Ming suggested to me that we stop to lunch under a nearby elm tree. Unfortunately, we found when we got there that it was not an elm tree at all, but a statue of the Mighty Chess Player Aleksandr Aleksandrovich Aljechin (a quite natural and easy mistake to make); and that, indeed, we had forgotten to pack any lunch. I therefore suggested to Ming that we eat our words, which we did, with great satisfaction.
We walked on a little way when we came to a fellow traveller walking in the opposite direction. We asked him whither he was travelling?
"To the city of Murbenstadt!" he replied.
As it so happened, that city happened to be just behind him. We pointed this out to him, in order to make his journey quicker.
"Oh - thankyou!" he replied. "But it doesn't matter which road I take.
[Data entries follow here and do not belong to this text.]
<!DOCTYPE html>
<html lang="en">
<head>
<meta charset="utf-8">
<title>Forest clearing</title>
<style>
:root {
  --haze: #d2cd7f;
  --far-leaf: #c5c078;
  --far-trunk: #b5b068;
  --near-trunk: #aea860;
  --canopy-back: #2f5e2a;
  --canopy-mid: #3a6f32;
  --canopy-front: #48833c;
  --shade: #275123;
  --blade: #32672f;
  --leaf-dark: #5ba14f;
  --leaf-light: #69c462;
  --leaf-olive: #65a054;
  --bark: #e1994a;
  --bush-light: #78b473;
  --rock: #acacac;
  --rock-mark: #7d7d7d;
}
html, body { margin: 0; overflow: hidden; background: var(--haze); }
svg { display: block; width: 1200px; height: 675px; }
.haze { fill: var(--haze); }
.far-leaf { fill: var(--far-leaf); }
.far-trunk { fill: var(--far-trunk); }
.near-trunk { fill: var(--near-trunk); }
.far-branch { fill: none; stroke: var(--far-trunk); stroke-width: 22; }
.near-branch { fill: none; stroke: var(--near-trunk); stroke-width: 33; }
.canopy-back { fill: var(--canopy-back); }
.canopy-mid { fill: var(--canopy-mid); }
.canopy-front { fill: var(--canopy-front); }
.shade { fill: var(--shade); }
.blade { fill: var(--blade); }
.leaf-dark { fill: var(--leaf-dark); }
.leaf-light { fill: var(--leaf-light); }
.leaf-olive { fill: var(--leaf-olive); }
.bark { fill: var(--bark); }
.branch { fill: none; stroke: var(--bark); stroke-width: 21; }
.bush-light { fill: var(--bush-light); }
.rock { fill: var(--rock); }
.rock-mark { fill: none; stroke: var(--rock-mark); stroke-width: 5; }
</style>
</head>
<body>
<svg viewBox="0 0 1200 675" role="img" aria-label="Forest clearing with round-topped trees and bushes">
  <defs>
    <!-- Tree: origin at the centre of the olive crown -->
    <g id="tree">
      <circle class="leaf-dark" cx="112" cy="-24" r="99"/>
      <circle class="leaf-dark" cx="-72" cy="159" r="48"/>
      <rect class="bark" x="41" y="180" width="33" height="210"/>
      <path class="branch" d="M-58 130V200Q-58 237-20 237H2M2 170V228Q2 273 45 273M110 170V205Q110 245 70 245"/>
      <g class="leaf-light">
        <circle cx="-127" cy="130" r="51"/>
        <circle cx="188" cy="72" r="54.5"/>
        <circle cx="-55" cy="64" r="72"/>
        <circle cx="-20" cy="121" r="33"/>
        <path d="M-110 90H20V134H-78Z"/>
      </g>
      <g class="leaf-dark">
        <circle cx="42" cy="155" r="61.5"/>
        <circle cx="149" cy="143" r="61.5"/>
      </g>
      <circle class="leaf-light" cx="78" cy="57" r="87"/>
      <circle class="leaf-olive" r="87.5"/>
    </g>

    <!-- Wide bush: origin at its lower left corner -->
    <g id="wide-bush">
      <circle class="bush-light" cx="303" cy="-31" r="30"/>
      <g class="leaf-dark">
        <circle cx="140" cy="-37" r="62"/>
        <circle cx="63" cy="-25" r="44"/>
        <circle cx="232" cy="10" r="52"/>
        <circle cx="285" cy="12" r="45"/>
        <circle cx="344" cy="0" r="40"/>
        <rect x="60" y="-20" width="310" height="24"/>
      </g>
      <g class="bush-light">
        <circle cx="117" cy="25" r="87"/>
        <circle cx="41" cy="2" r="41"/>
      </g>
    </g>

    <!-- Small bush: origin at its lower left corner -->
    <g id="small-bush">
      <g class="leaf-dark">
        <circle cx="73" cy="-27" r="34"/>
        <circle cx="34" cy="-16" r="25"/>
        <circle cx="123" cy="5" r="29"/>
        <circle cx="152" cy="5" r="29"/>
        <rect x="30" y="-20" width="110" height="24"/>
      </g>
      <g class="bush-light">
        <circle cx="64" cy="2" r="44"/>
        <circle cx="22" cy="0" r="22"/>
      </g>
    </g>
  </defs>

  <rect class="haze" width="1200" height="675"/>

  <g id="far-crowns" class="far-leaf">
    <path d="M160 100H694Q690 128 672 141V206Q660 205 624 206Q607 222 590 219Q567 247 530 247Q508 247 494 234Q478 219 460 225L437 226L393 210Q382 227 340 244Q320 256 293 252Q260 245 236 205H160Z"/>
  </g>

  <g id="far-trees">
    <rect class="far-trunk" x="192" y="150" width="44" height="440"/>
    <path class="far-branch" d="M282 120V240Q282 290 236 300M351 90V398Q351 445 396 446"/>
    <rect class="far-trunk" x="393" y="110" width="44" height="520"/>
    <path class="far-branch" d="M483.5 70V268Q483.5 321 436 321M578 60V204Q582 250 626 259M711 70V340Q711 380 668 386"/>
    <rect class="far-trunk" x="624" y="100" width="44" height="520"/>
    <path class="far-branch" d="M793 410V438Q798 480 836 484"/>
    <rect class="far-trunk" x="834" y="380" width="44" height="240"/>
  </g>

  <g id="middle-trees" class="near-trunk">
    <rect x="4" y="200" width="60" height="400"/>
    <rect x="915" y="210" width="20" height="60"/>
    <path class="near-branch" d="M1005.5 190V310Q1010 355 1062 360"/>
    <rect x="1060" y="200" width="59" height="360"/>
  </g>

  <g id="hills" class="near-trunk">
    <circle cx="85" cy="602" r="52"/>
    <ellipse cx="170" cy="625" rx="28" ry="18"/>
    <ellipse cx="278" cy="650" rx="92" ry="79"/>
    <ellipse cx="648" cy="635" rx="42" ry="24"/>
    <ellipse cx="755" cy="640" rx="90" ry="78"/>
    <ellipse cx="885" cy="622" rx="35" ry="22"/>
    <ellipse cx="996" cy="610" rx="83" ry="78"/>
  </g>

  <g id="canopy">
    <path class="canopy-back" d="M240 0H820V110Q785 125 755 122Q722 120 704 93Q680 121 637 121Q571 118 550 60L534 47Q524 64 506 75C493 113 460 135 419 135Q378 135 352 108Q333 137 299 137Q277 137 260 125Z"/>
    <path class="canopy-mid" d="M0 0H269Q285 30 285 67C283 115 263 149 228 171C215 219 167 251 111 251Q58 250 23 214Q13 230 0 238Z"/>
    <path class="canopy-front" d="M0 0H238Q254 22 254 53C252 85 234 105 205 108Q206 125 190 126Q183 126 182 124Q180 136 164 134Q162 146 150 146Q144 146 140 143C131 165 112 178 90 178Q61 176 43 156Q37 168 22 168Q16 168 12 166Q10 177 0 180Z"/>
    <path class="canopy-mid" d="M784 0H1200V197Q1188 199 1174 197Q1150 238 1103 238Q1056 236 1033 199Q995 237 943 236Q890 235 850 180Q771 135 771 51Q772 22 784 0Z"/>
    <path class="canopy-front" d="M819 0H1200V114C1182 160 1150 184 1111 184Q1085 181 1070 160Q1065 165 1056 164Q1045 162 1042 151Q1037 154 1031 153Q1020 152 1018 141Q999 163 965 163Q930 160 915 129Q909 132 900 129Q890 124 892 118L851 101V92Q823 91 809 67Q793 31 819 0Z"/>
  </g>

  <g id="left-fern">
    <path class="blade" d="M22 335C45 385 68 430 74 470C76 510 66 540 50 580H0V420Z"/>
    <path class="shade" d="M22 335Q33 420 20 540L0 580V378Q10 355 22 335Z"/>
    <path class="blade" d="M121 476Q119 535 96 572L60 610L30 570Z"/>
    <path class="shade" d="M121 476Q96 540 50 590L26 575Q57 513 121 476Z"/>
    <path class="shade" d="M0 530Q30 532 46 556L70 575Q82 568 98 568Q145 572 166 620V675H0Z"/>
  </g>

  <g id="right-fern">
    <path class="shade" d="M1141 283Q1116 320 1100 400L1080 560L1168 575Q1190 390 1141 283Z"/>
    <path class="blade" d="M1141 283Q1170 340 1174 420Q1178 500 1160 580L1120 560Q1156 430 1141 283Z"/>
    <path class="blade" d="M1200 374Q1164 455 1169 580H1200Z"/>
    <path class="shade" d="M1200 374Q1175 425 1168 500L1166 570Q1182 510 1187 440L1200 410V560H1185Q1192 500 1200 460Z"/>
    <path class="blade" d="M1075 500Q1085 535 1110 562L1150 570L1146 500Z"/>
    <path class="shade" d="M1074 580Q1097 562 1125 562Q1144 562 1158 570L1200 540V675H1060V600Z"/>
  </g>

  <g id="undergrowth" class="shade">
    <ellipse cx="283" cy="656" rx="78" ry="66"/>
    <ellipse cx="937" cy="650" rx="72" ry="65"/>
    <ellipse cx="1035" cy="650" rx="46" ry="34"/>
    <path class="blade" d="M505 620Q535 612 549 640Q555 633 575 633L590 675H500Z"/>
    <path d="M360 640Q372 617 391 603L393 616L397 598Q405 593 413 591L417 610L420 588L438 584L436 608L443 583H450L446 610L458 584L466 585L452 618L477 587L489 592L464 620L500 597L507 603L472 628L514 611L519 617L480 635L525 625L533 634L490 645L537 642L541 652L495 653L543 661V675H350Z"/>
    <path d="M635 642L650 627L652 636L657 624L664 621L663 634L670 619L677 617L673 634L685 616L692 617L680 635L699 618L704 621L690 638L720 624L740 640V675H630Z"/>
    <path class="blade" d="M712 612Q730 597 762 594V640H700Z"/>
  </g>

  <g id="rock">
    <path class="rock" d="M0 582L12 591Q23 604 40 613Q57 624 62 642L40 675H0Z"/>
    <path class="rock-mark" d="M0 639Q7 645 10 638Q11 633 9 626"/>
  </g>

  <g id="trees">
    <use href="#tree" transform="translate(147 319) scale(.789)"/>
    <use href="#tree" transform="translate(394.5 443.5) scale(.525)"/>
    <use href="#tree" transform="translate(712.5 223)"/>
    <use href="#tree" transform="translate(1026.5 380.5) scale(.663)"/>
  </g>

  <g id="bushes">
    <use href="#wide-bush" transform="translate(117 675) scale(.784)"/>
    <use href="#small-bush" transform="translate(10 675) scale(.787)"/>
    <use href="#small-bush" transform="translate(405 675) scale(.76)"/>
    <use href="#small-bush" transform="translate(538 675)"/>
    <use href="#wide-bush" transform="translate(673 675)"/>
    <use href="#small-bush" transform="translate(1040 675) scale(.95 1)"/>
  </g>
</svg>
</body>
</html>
I expect I will reach it eventually!"
He then walked off in the same direction he had been taking before.
Some time later, we reached a second traveller - little more than a boy, this time.
"Where are you travelling to?" we inquired.
"To next year!" he replied, "For Father has told me that when I am ten, he shall give me an elephant as a gift!"
"But," we replied, "You will turn ten years old soon enough; although you may find it difficult to find next year."
"Oh, I can't wait that long!" shouted the lad, and bounded off. Reflecting on his quest and my own curious family ailment, I couldn't help but think that he had a point. I have since heard that, several years on, the poor lad is still searching for next year, and still but nine years of age. I hope he finds it one of these days.

The sun was becoming low in the sky, and Ming and I became worried that we would not find shelter. Still, we continued wandering on through meadows and fields until we came to a pale girl sitting alone upon a mossy tree stump, stroking an electric guitar. She waved as we approached.
"Greetings, fellow travellers!"
"But you are not travelling ..." Ming said, and I nodded in agreement.
"Oh, it may look that way," said the girl. "But I, too, am travelling: I am bound for Dresden, and I am just waiting for it to arrive here."
"It might take a little while for it to arrive," I mused.
"Oh, I expect it is not too far away," she replied.
Ming and I were too tired and polite to argue. The girl then waved her hand to two other tree stumps, and invited for us to join her. We therefore settled ourselves down. As luck would have it, however, my tree stump turned out to be a rose-bush, and Ming's turned out to be an angry alligator. So we swapped, and made ourselves comfortable.
The girl's name was Natalia; she was from Russia originally, although she forgot the name of the town she was born in - she was so forgetful, she even forgot the names of family, not to mention people that she had never met and was never likely to meet, though she tried very hard to remember as many as she could. And oh, how silly she was - she had forgotten to ask our names!
We told her our names, and a little about ourselves. She replied, that she would remember not to forget, if only she wouldn't forget to remember.
So the conversation continued in this genial vein for some time. Later in the night we became drowsy, and nodded off to sleep where we sat.


It was just before dawn when we were rudely awaken by a loud rumbling sound.

* Camels are quite popular around Zagreb at that time of the year. If you ever travel there, I highly recommend you take a copy of Doktor Polagius's book TRAVELS WITH A DROMEDARY THROUGH THE CROATIAN TERRITORIES


Post a Comment

<< Home